Concession is hard. But waiting for a response from the other party is harder. Relationships do not mend overnight.
The reformed teen must endure weeks, perhaps months, of disbelief to earn a new reputation. Teachers are cautious, old friends wary. The teen lives through a wasteland of being a new person inside but being treated like their old selves.
Forgiveness is the Janus face of concession. Injured parties must choose to forgive.
Resentment and hate act like chains. We give others power over us when we refuse to forgive them, a jail of our own victimhood.
A satisfying joylessness accompanies our right to be angry. We hold it tightly with a jealous love.
What makes us forgive? Do people suddenly change their minds and decide that wayward spouses or rebellious teens aren’t that bad after all?
Not usually. Forgiveness does not mean denial. Restitution does not forget malfeasance.
Forgiveness comes when the wounded party realizes that they have more to gain from restitution. They decide that they do not want to live in a jail of spite.
They decide to forgive for their own sake.
They forgive because they want to build something better, something they value more. They forgive with intention.
Doctors have been abused. They have every right to feel frustrated, outraged and desperate. Now we face a choice:
Can we see a bigger reason to forgive or will we fight to the death?
Is there some reason to try to rebuild a working relationship?
We cannot expect a public apology. We cannot expect contrition. A reversal of opinion equals contrition in politics.
Funding hospitals after years of cuts equals contrition. Funding for mental health services, tweaking clunky legislation and many other little things signal a change in attitude, too.
True, it does not give us the satisfaction of someone begging forgiveness, with a tear stained face clutching hat in hand. But we cannot overlook big policy changes.
Senior bureaucrats said that they could never imagine binding arbitration for doctors, even a few years ago. Yet government changed its mind. Adults do not change their philosophy without enormous sacrifice.
Doctors fought hard for BA, but we cannot forget that BA also had to be given. Government agreed to it. This is big.
Reasons to Rebuild
What do doctors want? What might we hope to gain from restitution?
Doctors want a working relationship with government based on equity and respect. We want to be respected as professionals, as independent contractors.
We need control over our practice environment. We cannot care for patients when government calls all the shots without consulting us on anything.
We want a working relationship, but what are we willing to change to get it?
I do not have a complete answer. Watching patients, I believe that reconciliation starts with something very simple: a smile. Wounded parties find something to like about the other side.

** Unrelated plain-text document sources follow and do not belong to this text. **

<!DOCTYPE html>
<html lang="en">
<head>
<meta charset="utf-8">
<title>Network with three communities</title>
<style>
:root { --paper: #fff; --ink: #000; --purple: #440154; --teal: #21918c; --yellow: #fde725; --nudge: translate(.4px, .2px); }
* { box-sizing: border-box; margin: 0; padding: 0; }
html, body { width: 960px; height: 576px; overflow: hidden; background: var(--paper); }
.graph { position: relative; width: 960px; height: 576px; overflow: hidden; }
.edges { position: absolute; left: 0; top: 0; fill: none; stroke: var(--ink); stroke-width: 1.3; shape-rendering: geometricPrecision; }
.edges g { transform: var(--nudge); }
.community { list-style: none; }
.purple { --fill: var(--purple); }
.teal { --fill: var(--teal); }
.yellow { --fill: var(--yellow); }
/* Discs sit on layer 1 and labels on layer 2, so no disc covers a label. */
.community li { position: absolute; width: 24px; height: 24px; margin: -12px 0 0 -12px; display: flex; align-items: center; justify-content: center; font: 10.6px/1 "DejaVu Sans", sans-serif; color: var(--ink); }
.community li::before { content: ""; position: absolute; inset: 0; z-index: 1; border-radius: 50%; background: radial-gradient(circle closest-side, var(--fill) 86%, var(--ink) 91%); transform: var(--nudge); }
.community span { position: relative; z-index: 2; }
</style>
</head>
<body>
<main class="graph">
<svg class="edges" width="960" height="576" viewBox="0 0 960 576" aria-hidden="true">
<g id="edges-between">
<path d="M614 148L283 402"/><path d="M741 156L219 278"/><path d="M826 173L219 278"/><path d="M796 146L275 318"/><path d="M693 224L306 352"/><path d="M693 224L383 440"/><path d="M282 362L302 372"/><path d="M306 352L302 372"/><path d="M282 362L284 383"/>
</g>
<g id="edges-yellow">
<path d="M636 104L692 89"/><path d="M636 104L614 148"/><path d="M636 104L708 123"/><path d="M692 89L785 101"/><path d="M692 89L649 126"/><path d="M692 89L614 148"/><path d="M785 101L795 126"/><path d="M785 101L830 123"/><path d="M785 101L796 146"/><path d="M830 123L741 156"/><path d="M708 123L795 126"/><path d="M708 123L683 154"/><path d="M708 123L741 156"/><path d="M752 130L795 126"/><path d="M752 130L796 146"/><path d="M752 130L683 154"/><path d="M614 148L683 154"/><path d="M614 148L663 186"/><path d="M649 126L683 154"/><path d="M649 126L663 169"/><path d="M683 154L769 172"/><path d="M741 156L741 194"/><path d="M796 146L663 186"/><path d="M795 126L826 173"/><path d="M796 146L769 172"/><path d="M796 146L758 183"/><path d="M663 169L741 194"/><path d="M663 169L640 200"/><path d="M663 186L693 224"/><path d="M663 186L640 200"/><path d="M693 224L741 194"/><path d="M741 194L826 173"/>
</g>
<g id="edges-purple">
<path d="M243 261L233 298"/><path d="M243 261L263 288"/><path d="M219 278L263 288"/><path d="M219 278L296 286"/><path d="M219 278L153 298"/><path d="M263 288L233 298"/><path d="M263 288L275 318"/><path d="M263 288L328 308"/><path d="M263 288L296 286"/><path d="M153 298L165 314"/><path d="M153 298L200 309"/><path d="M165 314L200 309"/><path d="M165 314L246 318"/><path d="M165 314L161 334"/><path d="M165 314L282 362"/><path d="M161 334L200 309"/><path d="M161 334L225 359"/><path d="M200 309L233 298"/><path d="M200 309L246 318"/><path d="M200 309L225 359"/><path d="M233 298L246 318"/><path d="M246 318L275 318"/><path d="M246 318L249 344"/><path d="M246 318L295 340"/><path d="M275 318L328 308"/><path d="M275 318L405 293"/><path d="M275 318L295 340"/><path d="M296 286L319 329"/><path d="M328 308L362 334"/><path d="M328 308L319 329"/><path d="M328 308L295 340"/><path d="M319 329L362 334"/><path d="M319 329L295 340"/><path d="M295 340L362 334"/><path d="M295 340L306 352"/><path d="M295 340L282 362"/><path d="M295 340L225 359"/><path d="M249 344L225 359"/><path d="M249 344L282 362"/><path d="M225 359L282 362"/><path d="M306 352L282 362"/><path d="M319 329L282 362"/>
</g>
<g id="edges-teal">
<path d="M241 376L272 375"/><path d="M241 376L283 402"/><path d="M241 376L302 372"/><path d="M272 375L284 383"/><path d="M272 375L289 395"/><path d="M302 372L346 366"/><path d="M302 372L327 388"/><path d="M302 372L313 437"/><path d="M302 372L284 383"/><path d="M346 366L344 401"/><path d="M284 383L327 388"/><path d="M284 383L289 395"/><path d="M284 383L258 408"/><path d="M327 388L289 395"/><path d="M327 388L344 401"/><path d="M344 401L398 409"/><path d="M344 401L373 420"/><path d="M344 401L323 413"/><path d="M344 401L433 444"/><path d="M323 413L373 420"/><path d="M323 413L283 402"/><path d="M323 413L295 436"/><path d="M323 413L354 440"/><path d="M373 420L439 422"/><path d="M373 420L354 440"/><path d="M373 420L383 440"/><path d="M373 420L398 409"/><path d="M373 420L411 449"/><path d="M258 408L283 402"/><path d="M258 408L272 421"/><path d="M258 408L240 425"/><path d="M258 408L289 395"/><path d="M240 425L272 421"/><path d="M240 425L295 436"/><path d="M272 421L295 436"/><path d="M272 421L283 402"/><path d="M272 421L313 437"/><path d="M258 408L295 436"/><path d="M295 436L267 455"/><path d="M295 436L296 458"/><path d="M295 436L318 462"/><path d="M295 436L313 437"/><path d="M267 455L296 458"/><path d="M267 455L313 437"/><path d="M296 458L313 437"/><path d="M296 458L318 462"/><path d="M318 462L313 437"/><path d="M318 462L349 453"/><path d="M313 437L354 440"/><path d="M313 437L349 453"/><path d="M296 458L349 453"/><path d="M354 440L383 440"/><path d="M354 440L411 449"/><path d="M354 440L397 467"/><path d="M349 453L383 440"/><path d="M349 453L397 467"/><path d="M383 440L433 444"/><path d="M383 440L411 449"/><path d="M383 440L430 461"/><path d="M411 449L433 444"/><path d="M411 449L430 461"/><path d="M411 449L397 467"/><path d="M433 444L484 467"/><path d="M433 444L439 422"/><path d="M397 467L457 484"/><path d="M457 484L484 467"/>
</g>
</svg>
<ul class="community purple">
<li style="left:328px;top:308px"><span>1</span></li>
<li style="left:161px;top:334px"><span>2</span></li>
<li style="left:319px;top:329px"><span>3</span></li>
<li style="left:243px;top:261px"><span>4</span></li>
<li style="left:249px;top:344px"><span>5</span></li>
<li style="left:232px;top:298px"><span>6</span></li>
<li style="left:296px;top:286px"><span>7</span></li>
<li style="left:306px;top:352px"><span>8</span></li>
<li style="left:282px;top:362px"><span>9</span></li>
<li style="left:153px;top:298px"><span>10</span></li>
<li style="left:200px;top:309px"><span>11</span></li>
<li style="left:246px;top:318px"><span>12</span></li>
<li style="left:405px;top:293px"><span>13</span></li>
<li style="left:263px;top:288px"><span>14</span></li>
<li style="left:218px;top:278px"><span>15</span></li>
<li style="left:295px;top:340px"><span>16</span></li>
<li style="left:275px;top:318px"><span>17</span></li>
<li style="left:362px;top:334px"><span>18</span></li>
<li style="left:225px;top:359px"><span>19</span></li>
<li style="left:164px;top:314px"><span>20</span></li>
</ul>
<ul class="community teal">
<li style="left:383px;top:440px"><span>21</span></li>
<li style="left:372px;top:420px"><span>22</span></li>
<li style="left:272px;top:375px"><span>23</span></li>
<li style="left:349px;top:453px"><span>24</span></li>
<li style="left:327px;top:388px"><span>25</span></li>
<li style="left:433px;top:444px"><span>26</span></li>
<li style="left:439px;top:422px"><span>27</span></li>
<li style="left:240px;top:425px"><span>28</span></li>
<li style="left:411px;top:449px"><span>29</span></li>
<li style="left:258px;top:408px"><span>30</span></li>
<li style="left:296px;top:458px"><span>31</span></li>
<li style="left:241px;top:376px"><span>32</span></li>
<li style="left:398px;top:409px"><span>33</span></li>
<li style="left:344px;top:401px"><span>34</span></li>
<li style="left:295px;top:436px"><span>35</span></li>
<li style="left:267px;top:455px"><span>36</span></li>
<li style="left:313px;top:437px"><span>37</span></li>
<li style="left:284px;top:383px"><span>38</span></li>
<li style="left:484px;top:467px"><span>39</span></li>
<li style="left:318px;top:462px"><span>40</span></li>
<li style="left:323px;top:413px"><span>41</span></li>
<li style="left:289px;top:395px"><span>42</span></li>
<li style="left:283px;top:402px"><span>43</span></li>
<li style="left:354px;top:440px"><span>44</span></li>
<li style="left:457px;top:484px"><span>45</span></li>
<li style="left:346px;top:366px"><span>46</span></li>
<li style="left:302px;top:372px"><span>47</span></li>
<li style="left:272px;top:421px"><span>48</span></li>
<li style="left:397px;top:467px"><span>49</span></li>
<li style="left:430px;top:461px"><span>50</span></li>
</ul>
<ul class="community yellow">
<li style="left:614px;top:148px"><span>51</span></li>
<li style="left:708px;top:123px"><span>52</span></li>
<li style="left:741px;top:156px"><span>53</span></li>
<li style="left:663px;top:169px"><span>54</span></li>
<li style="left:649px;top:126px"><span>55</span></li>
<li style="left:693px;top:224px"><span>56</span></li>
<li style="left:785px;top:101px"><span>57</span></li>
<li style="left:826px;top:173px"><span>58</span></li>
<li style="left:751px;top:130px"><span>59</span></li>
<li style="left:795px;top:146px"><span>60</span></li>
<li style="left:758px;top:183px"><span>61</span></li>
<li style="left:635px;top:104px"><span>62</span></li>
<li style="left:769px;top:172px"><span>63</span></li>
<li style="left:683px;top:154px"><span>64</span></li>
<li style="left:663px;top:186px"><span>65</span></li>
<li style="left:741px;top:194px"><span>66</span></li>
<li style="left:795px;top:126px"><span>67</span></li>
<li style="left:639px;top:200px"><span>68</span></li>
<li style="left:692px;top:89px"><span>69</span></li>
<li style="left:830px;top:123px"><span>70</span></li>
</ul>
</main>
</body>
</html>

Can we find a reason to smile?
Maybe new funding for mental health?
Or a new cardiac surgery program in Thunder Bay?
BA should make us smile, shouldn’t it? We asked for it for decades.
To be clear, we must still advocate for change at the same time as we rebuild with government. Healthcare does not need another sycophant, but continual war does not help either.
Our fight is not against the Liberals, or any other political party. We fight ideas: authoritarianism, unilateral action, command and control. We want equity and respect, freedom and true constitutional democracy, not mob rule.
Our patients offer the biggest reason for us to rebuild a working relationship with government. Our patients need care. We cannot provide care unless we work with government.
Premier Wynne has signalled that she wants to rebuild a relationship with doctors. It will take time. Doctors and government will not become best friends overnight.
But after all that has happened, can we see a place to start peace talks? If government signals a willingness to change, are we willing to rebuild?
PS. I changed the photo….didn’t realize the first one was from N and S Korea military talks.